→ **ASSIGNMENT**
Extract every line from the records below that contains the word "shadow".

Records from a collection:
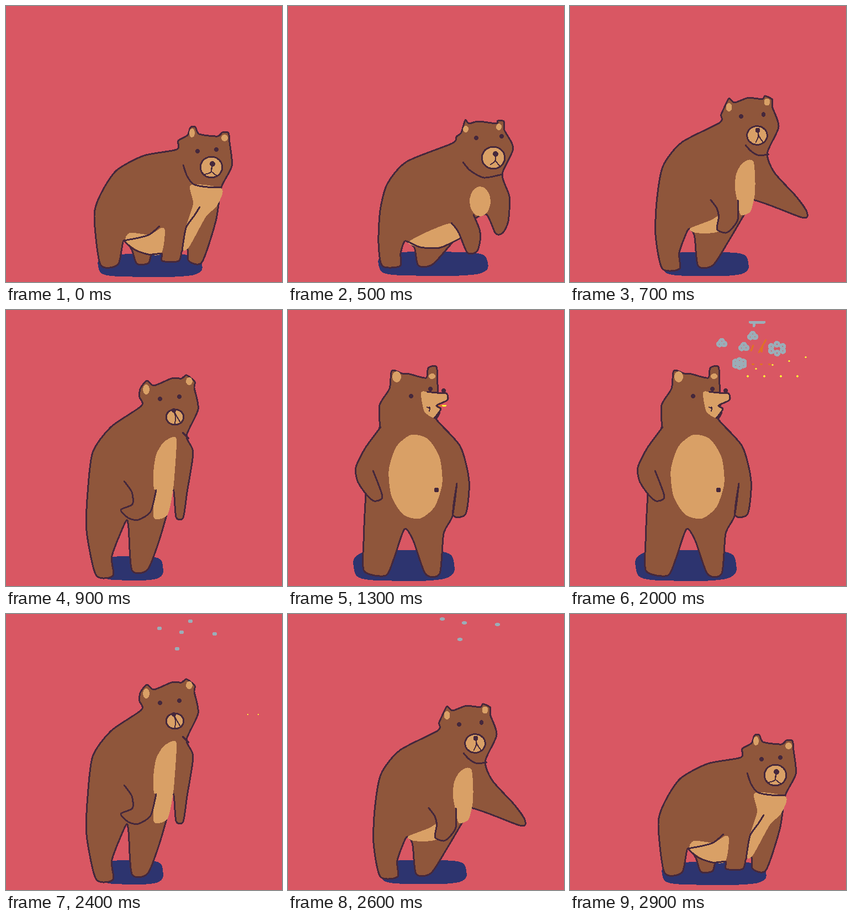
An HTML page for the animation above (3.4 s loop, 500x500 px).

```html
<!DOCTYPE html>
<html lang="en">
<head>
<meta charset="utf-8">
<title>Bear</title>
<style>
  html, body { margin: 0; width: 100%; height: 100%; overflow: hidden; background: #d95763; }
  svg { display: block; width: 100%; height: 100%; shape-rendering: crispEdges; }
</style>
</head>
<body>
<svg id="stage" viewBox="0 0 500 500"></svg>
<script>
const BROWN = '#8f563b', TAN = '#d9a066', INK = '#45283c', NAVY = '#2d346f';
const SMOKE = '#9badb7', ORANGE = '#df7126', YELLOW = '#fbf236';
const LOOP = 3400, STEP = 100;

// Parts in paint order: [name, fill, stroke, closed]
const PARTS = [
  ['shadow', NAVY, 'none', true],
  ['body', BROWN, INK, true],
  ['chest', TAN, 'none', true],
  ['under', TAN, 'none', true],
  ['arm', BROWN, INK, false],
  ['hem', 'none', INK, false],
  ['haunch', 'none', INK, false],
  ['leg', 'none', INK, false],
  ['jaw', 'none', INK, false],
  ['earL', TAN, 'none', true],
  ['earR', TAN, 'none', true],
  ['snout', TAN, INK, true],
  ['mouth', 'none', INK, false],
  ['nose', INK, 'none', true],
  ['eyeL', INK, 'none', true],
  ['eyeR', INK, 'none', true],
  ['navel', INK, 'none', true]
];

const points = text => text.trim().split(/\s+/).map(pair => pair.split(',').map(Number));

// Ten points around an oval; a power below 1 squares it off.
function oval(cx, cy, rx, ry = rx, power = 1) {
  const bend = v => Math.sign(v) * Math.abs(v) ** power;
  return Array.from({ length: 10 }, (_, i) => {
    const angle = (i / 10 - 0.375) * 2 * Math.PI;
    return [cx + rx * bend(Math.cos(angle)), cy + ry * bend(Math.sin(angle))];
  });
}
const shadow = (cx, cy, rx, ry) => oval(cx, cy, rx, ry, 0.55);
const eye = (cx, cy) => oval(cx, cy, 4, 4.5);

const crouch = {
  shadow: shadow(261, 470, 95, 21),
  body: points(`309,260 312,244 329,234 334,220 343,219 350,232 383,236 392,229 403,230 405,247
    409,290 390,329 380,390 355,464 331,462 329,441 319,443 313,462 283,462 282,448 264,450
    258,466 237,467 228,442 213,425 203,468 171,468 160,380 172,340 200,298 250,271`),
  chest: points('335,324 391,331 382,362 362,382 332,436 320,441 326,400 339,358'),
  under: points('217,427 224,411 260,414 281,402 288,408 281,449 250,448'),
  hem: points('213,425 232,441 258,450 281,448'),
  haunch: points('213,425 240,420 260,414 278,399'),
  leg: points('351,364 341,380 326,402 319,443'),
  jaw: points('321,288 328,308 340,323 365,328 390,328'),
  earL: oval(337, 230, 5, 8),
  earR: oval(396, 239, 6),
  snout: oval(372, 292, 20, 19),
  mouth: points('360,305 371,301 374,287 372,299 381,307'),
  nose: oval(374, 286, 5),
  eyeL: eye(347, 263),
  eyeR: eye(381, 260)
};

const rise = {
  shadow: shadow(263, 467, 100, 22),
  body: points(`297,249 305,237 314,229 321,207 328,213 345,209 378,213 380,208 391,209 392,225
    408,258 388,305 401,345 399,390 389,411 376,412 360,378 338,386 300,426 262,468 236,470
    229,438 212,426 204,448 203,471 171,471 164,430 167,370 180,322 215,282`),
  chest: oval(348, 354, 19, 27),
  under: points('218,428 248,411 296,394 312,422 262,439 232,436'),
  arm: points('296,393 303,401 310,412 325,447 342,445 348,425 347,405 336,378'),
  hem: points('218,427 240,437 275,438 312,421'),
  jaw: points('317,283 330,298 355,311 388,305'),
  earL: oval(322, 223, 5, 6),
  earR: oval(382, 219, 5, 6),
  snout: oval(372, 275, 21, 20),
  mouth: points('367,287 375,281 376,269 376,280 383,289'),
  nose: oval(376, 268, 5),
  eyeL: eye(341, 239),
  eyeR: eye(387, 236)
};

const lean = {
  shadow: shadow(228, 468, 57, 22),
  body: points(`245,174 242,158 243,143 255,128 268,137 300,124 318,124 327,118 342,130 341,141
    348,180 327,228 339,258 328,330 321,376 308,375 303,325 290,375 275,425 256,471 228,471
    222,395 217,383 192,445 194,481 163,480 146,400 148,330 157,258 190,212`),
  chest: points(`285,240 302,230 309,236 306,290 302,330 292,372 268,377 268,335 267,295
    272,262`),
  under: points('217,378 262,365 275,350 292,368 262,382 225,386'),
  arm: points('214,310 228,330 229,352 208,362 222,377 240,380 262,365 272,326'),
  jaw: points('320,222 325,227 328,230 331,233'),
  earL: oval(254, 144, 6, 9),
  earR: oval(332, 129, 6, 7),
  snout: oval(306, 194, 16, 14),
  mouth: points('306,207 307,193 304,183 309,192 316,204'),
  nose: oval(304, 182, 4),
  eyeL: eye(279, 161),
  eyeR: eye(314, 157)
};

const stand = {
  shadow: shadow(210, 463, 92, 28),
  body: points(`166,212 166,172 184,142 188,110 207,115 220,116 250,123 254,105 269,103 271,135
    272,175 268,197 312,247 328,310 322,369 299,371 306,314 298,373 282,405 275,477 249,478
    227,418 211,397 192,450 177,481 138,473 137,420 141,333 147,260 158,228`),
  chest: oval(231, 302, 49, 77),
  arm: points('168,212 140,250 123,285 126,310 141,333 156,346 171,338 154,291'),
  jaw: points('275,184 273,190 270,195 268,197'),
  earL: oval(197, 121, 8, 10),
  earR: oval(261, 120, 6, 5),
  snout: points('241,150 252,148 270,150 287,151 289,163 269,173 277,179 270,190 265,196 247,184'),
  mouth: points('252,176 257,178 256,176 257,178 256,183'),
  nose: oval(282, 146, 4),
  eyeL: eye(223, 156),
  eyeR: eye(258, 143),
  navel: oval(269, 326, 4.5)
};

const mix = (a, b, t) => a + (b - a) * t;
const mixPoint = (p, q, t) => [mix(p[0], q[0], t), mix(p[1], q[1], t)];

function blend(from, to, t) {
  const shared = Object.keys(from).filter(name => to[name]);
  return Object.fromEntries(shared.map(name =>
    [name, from[name].map((p, i) => mixPoint(p, to[name][i], t))]));
}

function rotate([x, y], [cx, cy], angle) {
  const c = Math.cos(angle), s = Math.sin(angle);
  return [cx + (x - cx) * c - (y - cy) * s, cy + (x - cx) * s + (y - cy) * c];
}

// The far arm swings forward from the shoulder while the bear gets up.
const SHOULDER = 12, HAND = 15;
function getUp(t) {
  const bear = blend(rise, lean, t);
  for (let i = SHOULDER + 1; i <= HAND; i++) {
    bear.body[i] = rotate(bear.body[i], bear.body[SHOULDER], -0.85 * Math.sin(Math.PI * t));
  }
  return bear;
}

function curve(list, closed) {
  const n = list.length;
  const at = i => closed ? list[(i + n) % n] : list[Math.max(0, Math.min(n - 1, i))];
  const handle = (p, from, to) => p.map((v, k) => (v + (to[k] - from[k]) / 8).toFixed(1));
  let d = 'M' + list[0];
  for (let i = 0; i < (closed ? n : n - 1); i++) {
    const [a, b, c, e] = [at(i - 1), at(i), at(i + 1), at(i + 2)];
    d += `C${handle(b, a, c)} ${handle(c, e, b)} ${c}`;
  }
  return d + (closed ? 'Z' : '');
}

const path = (d, fill, stroke = 'none', width = 3) =>
  `<path d="${d}" fill="${fill}" stroke="${stroke}" stroke-width="${width}" ` +
  'stroke-linejoin="round" stroke-linecap="round"/>';
const dot = ([x, y], rx, fill, ry = rx) =>
  `<ellipse cx="${x}" cy="${y}" rx="${rx}" ry="${ry}" fill="${fill}"/>`;
const streak = (a, b, color, width = 3) => path(`M${a}L${b}`, 'none', color, width);

function drawBear(bear) {
  return PARTS.filter(([name]) => bear[name]).map(([name, fill, stroke, closed]) => {
    const list = bear[name];
    // In profile the snout runs into the cheek without a line.
    if (name === 'snout' && bear === stand) {
      return path(curve(list, true), fill) + path(curve(list.slice(1, 9)), 'none', stroke);
    }
    return path(curve(list, closed), fill, stroke, name === 'mouth' ? 2 : 3);
  }).join('');
}

const BURST = [350, 76];
const PUFFS = [[275, 60, 8], [315, 67, 8], [331, 47, 8], [375, 70, 20], [307, 97, 14]];

// Smoke swells until s = 0, then shrinks to a speck while rising.
function drawPuff([x, y, r], s) {
  const size = 1 - 0.8 * Math.abs(s), cx = x + 3 * s, cy = y - 34 * s;
  if (cy < 6) return '';
  if (size < 0.5) return dot([cx, cy], 4.5, SMOKE, 3);
  let out = '';
  for (let a = 0.5; a < 6; a += r > 10 ? 1.05 : 2.1) {
    const lobe = [cx + Math.cos(a) * r * size * 0.6, cy + Math.sin(a) * r * size * 0.4];
    out += `<circle cx="${lobe[0]}" cy="${lobe[1]}" r="${3.5 * size}" fill="none" ` +
      `stroke="${SMOKE}" stroke-width="${5 * size}"/>`;
  }
  return out;
}

// Sparks fan out in two staggered rows and fall; the outermost last longest.
function drawSparks(s, grow) {
  let out = '';
  for (let i = 0; i < 8; i++) {
    if (s > (i > 5 ? 1 : 0.5)) continue;
    const peak = [322 + i * 15, i % 2 ? 110 - i * 3.5 : 120];
    const fall = [peak[0] + i * 4.3, 182];
    const p = s < 0 ? mixPoint(BURST, peak, grow) : mixPoint(peak, fall, s);
    out += dot(p, 1.8 - Math.max(0, s) * 0.6, YELLOW);
  }
  return out;
}

function drawRocket(p) {
  const [x, y] = mixPoint([280, 173], [354, 82], p);
  const tilt = 9 * Math.min(1, p * 3);
  return streak([x - 7, y + tilt], [x, y], ORANGE) + streak([x, y], [x + 6, y - tilt], YELLOW);
}

function drawBurst(time) {
  const s = (time - 2000) / 400, grow = Math.min(1, (time - 1600) / 400);
  let out = PUFFS.map(puff => drawPuff(puff, s)).join('');
  if (s <= 0) {
    out += streak([326, 22], [352, 22], SMOKE, 5) + streak([333, 22], [333, 29], SMOKE, 5);
  }
  if (s <= 0.25) {
    const flame = (a, b) => streak(mixPoint(BURST, a, grow), mixPoint(BURST, b, grow), ORANGE);
    out += flame([355, 54], [342, 77]) + flame([349, 65], [347, 76]) + flame([332, 64], [328, 74]);
    for (let x = 330; x < 365; x += 15) out += flame([x, 98], [x + 3, 98]);
  }
  return out + drawSparks(s, grow);
}

function drawShot(time) {
  if (time < 1300 || time >= 2900) return '';
  return time < 1700 ? drawRocket((time - 1300) / 300) : drawBurst(time);
}

function bearAt(time) {
  if (time < 500 || time >= 2900) return crouch;
  // The way down repeats the way up in reverse.
  const t = Math.min(time, 3300 - time);
  if (t === 500) return rise;
  if (t < 900) return getUp((t - 500) / 400);
  return t < 1300 ? blend(lean, stand, (t - 900) / 400) : stand;
}

const stage = document.getElementById('stage');
const start = performance.now();
let shown = -1;

function tick() {
  const time = Math.floor((performance.now() - start) % LOOP / STEP) * STEP;
  if (time !== shown) {
    shown = time;
    stage.innerHTML = '<rect width="500" height="500" fill="#d95763"/>' +
      drawBear(bearAt(time)) + drawShot(time);
  }
  requestAnimationFrame(tick);
}
tick();
</script>
</body>
</html>
```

→ **FINISHED EXERCISE**
  ['shadow', NAVY, 'none', true],
const shadow = (cx, cy, rx, ry) => oval(cx, cy, rx, ry, 0.55);
  shadow: shadow(261, 470, 95, 21),
  shadow: shadow(263, 467, 100, 22),
  shadow: shadow(228, 468, 57, 22),
  shadow: shadow(210, 463, 92, 28),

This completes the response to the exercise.